--- TASK PROMPT ---
Scan each line of the records for the word "color" and extract the ones that have it.

Top of LISTED RECORDS

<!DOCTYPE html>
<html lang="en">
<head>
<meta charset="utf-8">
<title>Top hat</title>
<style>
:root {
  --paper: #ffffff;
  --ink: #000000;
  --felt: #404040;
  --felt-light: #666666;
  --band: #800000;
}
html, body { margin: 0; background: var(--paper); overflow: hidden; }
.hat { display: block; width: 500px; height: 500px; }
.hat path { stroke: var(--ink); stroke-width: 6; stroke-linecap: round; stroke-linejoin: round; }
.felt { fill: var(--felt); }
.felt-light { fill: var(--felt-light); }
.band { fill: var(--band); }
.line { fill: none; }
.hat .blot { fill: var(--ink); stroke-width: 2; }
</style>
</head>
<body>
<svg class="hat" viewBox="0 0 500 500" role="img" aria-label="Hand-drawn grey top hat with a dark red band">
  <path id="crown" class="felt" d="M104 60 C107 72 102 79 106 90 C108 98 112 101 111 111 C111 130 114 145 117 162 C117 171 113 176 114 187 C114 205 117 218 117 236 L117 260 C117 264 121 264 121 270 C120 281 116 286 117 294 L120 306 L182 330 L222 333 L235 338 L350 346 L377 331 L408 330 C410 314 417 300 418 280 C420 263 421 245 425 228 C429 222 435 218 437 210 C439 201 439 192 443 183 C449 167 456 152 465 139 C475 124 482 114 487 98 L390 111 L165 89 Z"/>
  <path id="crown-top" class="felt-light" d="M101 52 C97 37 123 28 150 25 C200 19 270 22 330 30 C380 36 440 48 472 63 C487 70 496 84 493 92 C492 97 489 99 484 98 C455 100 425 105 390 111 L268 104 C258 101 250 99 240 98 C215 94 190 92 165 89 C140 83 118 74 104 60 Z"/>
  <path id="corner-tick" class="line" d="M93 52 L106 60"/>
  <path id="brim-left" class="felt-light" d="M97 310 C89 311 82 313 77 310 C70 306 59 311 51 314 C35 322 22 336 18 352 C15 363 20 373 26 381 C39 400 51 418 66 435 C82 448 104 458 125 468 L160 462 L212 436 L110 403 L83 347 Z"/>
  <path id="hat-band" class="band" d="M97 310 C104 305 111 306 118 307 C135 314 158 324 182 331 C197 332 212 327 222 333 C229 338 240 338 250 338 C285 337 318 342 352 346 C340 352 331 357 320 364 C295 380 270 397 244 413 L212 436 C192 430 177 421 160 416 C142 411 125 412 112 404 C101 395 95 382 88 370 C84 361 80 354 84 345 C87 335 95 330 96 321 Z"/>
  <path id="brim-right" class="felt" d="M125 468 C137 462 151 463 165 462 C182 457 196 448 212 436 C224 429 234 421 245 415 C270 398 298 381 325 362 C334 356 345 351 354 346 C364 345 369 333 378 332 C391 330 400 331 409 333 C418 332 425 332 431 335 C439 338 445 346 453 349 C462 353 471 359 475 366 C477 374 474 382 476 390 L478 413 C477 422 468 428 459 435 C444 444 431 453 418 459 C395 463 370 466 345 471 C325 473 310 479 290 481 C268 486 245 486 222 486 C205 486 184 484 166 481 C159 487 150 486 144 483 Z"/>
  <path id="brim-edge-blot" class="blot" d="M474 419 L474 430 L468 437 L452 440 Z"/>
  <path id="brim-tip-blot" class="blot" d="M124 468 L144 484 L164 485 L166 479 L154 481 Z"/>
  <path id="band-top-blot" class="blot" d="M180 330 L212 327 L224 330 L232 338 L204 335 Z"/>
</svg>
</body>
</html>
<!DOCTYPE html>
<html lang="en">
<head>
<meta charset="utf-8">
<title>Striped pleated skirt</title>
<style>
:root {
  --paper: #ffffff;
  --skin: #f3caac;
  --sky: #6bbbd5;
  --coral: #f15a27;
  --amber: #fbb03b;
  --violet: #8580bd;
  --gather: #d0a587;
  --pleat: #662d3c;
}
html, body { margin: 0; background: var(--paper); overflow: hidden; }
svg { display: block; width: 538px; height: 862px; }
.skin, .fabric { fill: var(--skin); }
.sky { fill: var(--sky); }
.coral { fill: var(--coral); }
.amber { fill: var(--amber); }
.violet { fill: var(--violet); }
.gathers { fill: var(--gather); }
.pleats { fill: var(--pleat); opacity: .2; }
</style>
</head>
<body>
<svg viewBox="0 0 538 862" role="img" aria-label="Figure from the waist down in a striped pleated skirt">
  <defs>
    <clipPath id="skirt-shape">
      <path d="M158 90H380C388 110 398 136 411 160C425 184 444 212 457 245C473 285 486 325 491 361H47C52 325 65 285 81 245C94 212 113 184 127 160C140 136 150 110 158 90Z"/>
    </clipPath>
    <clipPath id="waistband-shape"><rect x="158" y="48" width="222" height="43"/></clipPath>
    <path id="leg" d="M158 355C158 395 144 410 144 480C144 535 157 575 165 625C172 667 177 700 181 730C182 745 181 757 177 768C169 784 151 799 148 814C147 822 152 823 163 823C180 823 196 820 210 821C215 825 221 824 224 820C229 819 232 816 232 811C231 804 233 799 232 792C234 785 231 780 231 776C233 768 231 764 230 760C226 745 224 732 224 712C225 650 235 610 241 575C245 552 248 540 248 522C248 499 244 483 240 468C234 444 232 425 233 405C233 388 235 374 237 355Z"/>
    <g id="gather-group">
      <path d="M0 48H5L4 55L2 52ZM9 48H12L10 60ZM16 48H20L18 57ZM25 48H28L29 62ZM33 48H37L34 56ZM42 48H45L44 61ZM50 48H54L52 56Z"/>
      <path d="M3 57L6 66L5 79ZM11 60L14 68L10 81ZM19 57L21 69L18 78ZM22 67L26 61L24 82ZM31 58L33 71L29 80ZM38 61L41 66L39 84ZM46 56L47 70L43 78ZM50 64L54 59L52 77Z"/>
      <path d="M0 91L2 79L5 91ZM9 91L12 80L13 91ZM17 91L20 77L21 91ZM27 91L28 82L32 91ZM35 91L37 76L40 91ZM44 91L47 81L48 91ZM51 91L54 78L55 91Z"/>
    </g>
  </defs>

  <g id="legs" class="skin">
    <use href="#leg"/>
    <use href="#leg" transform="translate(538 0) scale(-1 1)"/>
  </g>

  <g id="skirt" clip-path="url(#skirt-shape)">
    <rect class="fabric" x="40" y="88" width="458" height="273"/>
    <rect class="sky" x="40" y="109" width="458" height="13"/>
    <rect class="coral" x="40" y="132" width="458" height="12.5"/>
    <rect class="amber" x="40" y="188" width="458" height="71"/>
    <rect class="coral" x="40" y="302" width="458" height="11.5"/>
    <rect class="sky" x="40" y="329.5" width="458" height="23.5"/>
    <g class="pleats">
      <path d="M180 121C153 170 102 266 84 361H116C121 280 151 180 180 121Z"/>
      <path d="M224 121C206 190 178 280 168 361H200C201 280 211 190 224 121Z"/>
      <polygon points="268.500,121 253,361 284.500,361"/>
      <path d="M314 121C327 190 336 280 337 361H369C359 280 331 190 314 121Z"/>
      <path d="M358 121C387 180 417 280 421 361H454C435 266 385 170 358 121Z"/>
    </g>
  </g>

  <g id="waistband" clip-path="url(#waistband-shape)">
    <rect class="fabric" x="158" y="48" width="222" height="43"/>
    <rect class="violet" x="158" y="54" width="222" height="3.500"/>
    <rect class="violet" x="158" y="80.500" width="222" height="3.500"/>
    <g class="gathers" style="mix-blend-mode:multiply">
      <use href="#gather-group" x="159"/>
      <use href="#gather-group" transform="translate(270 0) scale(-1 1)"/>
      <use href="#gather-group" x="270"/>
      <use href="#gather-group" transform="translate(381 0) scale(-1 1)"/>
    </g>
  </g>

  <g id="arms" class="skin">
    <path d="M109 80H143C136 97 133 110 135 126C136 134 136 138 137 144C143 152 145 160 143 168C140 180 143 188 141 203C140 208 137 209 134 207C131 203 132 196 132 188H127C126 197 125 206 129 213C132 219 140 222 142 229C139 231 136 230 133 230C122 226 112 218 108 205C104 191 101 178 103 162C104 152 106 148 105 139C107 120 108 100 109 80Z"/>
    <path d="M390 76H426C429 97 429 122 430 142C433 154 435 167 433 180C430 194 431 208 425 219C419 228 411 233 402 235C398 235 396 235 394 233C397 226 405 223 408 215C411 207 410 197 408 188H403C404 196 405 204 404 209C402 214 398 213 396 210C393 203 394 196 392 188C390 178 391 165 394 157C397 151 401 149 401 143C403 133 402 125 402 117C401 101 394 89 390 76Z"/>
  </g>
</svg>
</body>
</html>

Bottom of LISTED RECORDS
Top of LISTED RECORDS

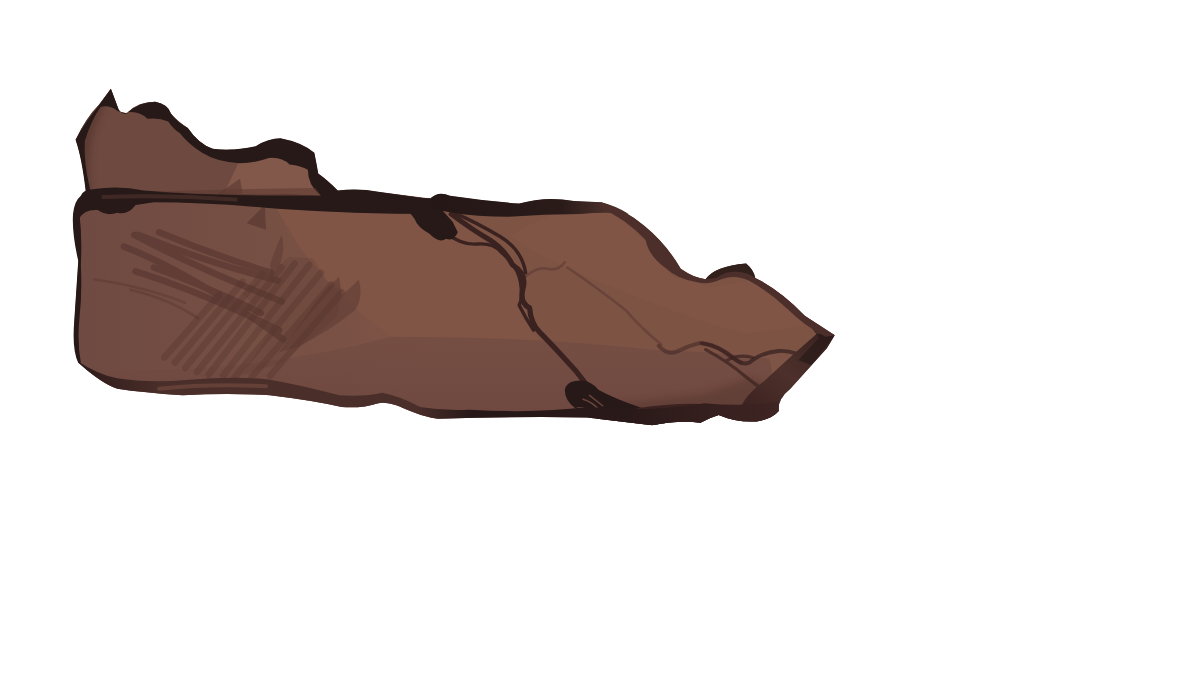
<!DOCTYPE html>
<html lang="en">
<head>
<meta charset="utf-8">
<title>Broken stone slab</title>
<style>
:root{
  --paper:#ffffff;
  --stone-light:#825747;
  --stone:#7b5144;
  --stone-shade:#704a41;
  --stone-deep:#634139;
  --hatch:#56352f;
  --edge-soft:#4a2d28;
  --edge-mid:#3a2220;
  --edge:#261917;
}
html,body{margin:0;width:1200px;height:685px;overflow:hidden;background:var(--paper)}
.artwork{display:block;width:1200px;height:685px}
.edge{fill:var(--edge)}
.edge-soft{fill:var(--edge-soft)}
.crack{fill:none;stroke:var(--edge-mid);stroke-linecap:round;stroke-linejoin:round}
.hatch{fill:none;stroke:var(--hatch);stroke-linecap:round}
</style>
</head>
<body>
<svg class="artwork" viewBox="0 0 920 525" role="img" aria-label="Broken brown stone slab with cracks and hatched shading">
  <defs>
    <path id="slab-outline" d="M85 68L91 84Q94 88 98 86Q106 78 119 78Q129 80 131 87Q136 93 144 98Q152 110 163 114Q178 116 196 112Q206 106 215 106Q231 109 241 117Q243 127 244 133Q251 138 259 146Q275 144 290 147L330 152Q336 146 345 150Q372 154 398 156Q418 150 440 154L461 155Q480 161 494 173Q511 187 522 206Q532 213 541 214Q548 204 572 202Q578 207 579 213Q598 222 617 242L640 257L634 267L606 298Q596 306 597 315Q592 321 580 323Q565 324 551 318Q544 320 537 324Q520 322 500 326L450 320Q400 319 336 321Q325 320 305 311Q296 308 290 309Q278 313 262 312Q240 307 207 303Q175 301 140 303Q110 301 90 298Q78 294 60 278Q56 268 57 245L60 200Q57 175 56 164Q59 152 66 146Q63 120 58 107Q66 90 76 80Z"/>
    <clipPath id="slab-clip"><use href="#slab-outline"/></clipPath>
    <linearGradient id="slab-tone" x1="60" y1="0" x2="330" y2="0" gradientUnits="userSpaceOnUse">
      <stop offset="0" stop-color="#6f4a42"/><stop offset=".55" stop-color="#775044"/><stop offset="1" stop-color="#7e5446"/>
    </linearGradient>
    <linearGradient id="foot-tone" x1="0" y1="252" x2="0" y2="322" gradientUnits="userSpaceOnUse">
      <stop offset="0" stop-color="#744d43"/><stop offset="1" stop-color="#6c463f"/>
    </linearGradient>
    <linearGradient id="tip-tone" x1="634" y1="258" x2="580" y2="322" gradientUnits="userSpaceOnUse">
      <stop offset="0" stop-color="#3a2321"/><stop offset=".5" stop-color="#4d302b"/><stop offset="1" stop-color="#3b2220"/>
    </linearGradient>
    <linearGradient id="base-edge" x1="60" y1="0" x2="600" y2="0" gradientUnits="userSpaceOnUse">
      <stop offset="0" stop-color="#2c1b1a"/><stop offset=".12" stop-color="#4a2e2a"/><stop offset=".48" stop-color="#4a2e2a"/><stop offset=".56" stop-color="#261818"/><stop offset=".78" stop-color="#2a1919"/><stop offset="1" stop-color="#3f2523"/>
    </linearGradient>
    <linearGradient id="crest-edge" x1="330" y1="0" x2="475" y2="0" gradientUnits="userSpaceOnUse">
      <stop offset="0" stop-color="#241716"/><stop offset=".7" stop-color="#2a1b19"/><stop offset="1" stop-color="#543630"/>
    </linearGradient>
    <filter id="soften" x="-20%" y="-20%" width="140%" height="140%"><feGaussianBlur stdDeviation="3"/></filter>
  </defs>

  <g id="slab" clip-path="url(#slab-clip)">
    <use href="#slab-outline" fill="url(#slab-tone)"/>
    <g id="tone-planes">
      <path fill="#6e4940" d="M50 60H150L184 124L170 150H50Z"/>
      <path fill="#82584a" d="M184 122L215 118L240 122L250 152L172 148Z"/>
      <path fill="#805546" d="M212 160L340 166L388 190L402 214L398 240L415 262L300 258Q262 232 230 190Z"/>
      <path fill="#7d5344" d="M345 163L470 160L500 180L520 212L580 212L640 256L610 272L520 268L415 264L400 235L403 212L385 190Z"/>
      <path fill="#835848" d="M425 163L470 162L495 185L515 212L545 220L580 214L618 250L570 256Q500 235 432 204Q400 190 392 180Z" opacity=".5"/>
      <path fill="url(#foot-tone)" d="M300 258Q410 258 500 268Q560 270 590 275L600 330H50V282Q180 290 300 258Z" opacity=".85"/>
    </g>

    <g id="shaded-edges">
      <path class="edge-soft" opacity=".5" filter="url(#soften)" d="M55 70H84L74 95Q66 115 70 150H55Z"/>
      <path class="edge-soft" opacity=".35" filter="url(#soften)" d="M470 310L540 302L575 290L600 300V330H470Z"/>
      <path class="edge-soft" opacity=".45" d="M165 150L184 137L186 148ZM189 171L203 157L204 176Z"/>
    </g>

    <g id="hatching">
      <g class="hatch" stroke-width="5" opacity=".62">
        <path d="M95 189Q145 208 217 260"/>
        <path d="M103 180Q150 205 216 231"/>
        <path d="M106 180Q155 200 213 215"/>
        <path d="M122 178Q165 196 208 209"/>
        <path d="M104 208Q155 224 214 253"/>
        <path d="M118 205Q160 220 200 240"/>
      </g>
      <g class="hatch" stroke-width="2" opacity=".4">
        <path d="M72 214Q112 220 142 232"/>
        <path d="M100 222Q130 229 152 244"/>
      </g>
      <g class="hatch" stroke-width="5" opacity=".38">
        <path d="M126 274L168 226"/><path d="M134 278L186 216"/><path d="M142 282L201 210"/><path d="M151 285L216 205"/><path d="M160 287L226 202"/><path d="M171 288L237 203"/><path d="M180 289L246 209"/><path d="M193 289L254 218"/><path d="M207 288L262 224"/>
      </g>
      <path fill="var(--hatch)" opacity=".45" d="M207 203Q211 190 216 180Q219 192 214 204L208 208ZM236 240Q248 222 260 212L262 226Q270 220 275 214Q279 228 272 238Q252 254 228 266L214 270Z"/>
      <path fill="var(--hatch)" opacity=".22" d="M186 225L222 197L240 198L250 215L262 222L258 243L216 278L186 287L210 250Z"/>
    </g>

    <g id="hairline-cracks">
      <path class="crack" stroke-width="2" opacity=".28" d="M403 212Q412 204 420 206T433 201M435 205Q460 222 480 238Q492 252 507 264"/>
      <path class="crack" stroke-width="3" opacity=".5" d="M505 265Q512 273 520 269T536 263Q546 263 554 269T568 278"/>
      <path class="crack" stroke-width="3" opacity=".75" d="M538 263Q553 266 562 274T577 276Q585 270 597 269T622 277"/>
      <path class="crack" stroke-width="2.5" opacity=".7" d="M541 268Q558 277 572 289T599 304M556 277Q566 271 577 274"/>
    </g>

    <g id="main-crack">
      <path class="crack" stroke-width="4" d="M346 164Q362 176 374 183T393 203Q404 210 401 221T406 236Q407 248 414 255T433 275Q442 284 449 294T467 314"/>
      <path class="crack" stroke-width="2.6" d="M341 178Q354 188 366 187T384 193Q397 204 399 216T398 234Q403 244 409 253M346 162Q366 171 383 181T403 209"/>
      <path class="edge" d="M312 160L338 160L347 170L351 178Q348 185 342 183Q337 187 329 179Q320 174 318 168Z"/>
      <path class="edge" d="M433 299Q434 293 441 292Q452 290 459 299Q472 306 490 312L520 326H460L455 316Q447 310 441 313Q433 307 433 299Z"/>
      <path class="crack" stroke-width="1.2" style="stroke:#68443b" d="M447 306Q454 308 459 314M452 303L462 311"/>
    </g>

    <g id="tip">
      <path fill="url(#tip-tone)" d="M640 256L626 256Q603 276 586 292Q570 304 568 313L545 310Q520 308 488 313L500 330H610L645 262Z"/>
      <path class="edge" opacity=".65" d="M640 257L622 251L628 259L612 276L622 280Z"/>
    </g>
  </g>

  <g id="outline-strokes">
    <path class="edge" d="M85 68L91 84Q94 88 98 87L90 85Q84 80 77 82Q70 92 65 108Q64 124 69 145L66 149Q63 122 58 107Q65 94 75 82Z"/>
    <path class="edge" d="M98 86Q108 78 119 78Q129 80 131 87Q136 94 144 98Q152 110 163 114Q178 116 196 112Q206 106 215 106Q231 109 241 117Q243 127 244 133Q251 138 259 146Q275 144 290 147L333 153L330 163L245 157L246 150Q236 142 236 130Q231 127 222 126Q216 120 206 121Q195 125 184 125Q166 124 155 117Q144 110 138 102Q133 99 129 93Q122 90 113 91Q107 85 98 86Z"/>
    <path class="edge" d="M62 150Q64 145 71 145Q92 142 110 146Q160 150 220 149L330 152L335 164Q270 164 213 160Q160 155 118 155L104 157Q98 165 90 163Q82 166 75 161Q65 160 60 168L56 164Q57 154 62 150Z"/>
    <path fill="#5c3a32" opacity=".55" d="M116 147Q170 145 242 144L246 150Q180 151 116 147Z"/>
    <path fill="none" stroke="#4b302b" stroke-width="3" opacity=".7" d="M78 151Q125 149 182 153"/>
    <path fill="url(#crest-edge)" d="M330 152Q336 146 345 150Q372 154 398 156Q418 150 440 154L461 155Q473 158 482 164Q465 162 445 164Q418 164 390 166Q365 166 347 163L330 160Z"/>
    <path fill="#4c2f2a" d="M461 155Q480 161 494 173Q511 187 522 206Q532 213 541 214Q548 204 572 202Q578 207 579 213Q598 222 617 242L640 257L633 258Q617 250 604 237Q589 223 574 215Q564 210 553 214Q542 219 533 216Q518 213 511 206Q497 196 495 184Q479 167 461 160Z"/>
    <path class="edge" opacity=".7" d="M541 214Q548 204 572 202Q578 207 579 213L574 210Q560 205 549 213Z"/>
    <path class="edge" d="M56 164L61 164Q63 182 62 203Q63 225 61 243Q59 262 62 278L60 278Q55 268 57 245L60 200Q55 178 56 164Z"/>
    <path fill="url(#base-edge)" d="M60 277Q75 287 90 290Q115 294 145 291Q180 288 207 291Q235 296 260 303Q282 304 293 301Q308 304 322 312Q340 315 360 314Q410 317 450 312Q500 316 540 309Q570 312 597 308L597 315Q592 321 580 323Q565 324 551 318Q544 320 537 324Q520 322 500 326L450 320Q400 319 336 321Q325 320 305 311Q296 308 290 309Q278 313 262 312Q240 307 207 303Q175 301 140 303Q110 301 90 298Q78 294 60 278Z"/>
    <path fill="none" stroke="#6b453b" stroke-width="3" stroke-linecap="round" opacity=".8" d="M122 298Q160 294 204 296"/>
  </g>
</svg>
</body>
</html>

Bottom of LISTED RECORDS
Top of LISTED RECORDS

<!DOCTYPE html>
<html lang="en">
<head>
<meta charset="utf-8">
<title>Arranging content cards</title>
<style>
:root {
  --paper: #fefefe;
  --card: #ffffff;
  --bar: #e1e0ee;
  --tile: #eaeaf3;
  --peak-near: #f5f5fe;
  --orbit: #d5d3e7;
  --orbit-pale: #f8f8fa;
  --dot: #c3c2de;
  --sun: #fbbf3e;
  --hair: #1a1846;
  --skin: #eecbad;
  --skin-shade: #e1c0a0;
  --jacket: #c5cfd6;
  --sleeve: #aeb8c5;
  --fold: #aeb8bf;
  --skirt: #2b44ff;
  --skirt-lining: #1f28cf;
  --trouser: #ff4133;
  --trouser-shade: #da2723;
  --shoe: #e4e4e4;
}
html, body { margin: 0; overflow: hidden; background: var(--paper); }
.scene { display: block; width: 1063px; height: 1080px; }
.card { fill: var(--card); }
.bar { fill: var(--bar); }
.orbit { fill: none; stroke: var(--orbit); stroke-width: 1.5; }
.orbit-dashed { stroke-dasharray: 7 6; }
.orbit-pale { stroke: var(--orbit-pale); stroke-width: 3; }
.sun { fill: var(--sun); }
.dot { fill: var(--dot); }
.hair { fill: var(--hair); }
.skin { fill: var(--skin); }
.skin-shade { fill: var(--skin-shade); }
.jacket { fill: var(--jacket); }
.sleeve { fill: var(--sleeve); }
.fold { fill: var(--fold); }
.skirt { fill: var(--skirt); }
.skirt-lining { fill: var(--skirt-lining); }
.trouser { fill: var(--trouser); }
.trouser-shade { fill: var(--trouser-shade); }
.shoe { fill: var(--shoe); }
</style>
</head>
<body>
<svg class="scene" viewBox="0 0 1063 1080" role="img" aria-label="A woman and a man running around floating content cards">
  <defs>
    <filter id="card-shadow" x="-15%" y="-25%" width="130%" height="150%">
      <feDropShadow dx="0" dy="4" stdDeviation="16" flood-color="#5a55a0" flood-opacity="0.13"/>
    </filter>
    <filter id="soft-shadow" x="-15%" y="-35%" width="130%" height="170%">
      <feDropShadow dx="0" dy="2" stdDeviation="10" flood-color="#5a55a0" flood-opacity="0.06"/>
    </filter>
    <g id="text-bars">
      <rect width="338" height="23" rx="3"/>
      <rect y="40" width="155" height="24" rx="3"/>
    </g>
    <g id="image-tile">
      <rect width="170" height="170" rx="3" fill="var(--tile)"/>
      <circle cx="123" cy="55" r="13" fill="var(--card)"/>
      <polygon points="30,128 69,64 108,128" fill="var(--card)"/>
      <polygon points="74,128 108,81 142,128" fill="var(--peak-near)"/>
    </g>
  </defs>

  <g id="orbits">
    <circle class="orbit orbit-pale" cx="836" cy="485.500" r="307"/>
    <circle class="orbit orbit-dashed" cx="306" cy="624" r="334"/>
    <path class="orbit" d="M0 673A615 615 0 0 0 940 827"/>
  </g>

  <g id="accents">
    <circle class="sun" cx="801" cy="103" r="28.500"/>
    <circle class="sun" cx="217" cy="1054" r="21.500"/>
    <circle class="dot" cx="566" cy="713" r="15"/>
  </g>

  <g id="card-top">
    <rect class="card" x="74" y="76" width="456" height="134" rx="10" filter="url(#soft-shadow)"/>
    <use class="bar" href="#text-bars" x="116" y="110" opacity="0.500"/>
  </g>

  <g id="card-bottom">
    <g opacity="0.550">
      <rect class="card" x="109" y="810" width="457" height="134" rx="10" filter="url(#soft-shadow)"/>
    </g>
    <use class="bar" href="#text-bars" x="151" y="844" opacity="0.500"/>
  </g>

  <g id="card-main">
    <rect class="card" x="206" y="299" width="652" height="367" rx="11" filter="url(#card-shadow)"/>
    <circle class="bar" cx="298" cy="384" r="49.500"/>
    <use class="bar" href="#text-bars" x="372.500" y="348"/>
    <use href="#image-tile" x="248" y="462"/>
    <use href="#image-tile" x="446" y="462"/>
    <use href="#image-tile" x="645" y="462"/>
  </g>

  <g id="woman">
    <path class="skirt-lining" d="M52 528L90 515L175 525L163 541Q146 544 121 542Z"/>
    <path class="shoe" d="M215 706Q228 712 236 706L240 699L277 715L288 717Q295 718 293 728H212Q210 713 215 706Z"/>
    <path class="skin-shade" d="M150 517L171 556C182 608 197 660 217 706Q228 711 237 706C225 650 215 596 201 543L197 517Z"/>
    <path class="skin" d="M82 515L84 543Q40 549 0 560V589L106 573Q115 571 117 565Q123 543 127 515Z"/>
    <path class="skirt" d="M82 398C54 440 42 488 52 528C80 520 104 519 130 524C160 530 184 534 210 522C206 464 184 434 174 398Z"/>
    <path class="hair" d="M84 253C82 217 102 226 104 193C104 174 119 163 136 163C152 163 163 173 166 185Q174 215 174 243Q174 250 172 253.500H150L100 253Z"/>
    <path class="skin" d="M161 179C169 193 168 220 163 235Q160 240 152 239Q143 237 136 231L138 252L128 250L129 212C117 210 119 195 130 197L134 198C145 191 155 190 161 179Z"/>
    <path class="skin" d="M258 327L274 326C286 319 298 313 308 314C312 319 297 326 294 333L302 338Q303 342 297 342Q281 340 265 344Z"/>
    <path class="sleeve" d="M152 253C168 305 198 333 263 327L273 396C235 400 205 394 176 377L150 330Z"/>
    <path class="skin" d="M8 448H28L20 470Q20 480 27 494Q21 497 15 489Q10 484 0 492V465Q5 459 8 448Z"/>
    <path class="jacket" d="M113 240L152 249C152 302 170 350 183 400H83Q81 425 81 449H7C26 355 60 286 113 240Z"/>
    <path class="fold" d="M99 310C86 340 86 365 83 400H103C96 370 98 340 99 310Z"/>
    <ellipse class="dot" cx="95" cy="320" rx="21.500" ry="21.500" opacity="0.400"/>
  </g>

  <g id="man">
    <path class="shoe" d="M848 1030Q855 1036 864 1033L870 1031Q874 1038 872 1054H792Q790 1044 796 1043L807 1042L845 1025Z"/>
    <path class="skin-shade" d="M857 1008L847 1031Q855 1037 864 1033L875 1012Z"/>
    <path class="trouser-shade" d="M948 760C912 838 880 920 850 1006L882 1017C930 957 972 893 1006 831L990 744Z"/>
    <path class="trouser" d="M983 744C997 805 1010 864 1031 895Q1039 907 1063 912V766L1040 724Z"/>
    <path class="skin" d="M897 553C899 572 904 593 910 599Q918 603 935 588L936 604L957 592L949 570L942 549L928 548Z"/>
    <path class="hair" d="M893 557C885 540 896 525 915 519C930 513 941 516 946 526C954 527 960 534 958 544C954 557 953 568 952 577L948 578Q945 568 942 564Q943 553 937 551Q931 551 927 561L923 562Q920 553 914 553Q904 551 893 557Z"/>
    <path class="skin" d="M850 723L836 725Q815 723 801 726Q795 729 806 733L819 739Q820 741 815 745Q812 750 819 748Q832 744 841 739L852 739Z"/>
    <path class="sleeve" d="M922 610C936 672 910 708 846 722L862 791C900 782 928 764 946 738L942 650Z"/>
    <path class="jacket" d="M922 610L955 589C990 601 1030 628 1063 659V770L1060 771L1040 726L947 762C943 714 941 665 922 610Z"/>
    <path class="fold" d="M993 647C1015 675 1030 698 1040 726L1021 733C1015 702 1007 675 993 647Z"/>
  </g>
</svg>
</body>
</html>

Bottom of LISTED RECORDS

--- EXPECTED ANSWER ---
      <stop offset="0" stop-color="#6f4a42"/><stop offset=".55" stop-color="#775044"/><stop offset="1" stop-color="#7e5446"/>
      <stop offset="0" stop-color="#744d43"/><stop offset="1" stop-color="#6c463f"/>
      <stop offset="0" stop-color="#3a2321"/><stop offset=".5" stop-color="#4d302b"/><stop offset="1" stop-color="#3b2220"/>
      <stop offset="0" stop-color="#2c1b1a"/><stop offset=".12" stop-color="#4a2e2a"/><stop offset=".48" stop-color="#4a2e2a"/><stop offset=".56" stop-color="#261818"/><stop offset=".78" stop-color="#2a1919"/><stop offset="1" stop-color="#3f2523"/>
      <stop offset="0" stop-color="#241716"/><stop offset=".7" stop-color="#2a1b19"/><stop offset="1" stop-color="#543630"/>
      <feDropShadow dx="0" dy="4" stdDeviation="16" flood-color="#5a55a0" flood-opacity="0.13"/>
      <feDropShadow dx="0" dy="2" stdDeviation="10" flood-color="#5a55a0" flood-opacity="0.06"/>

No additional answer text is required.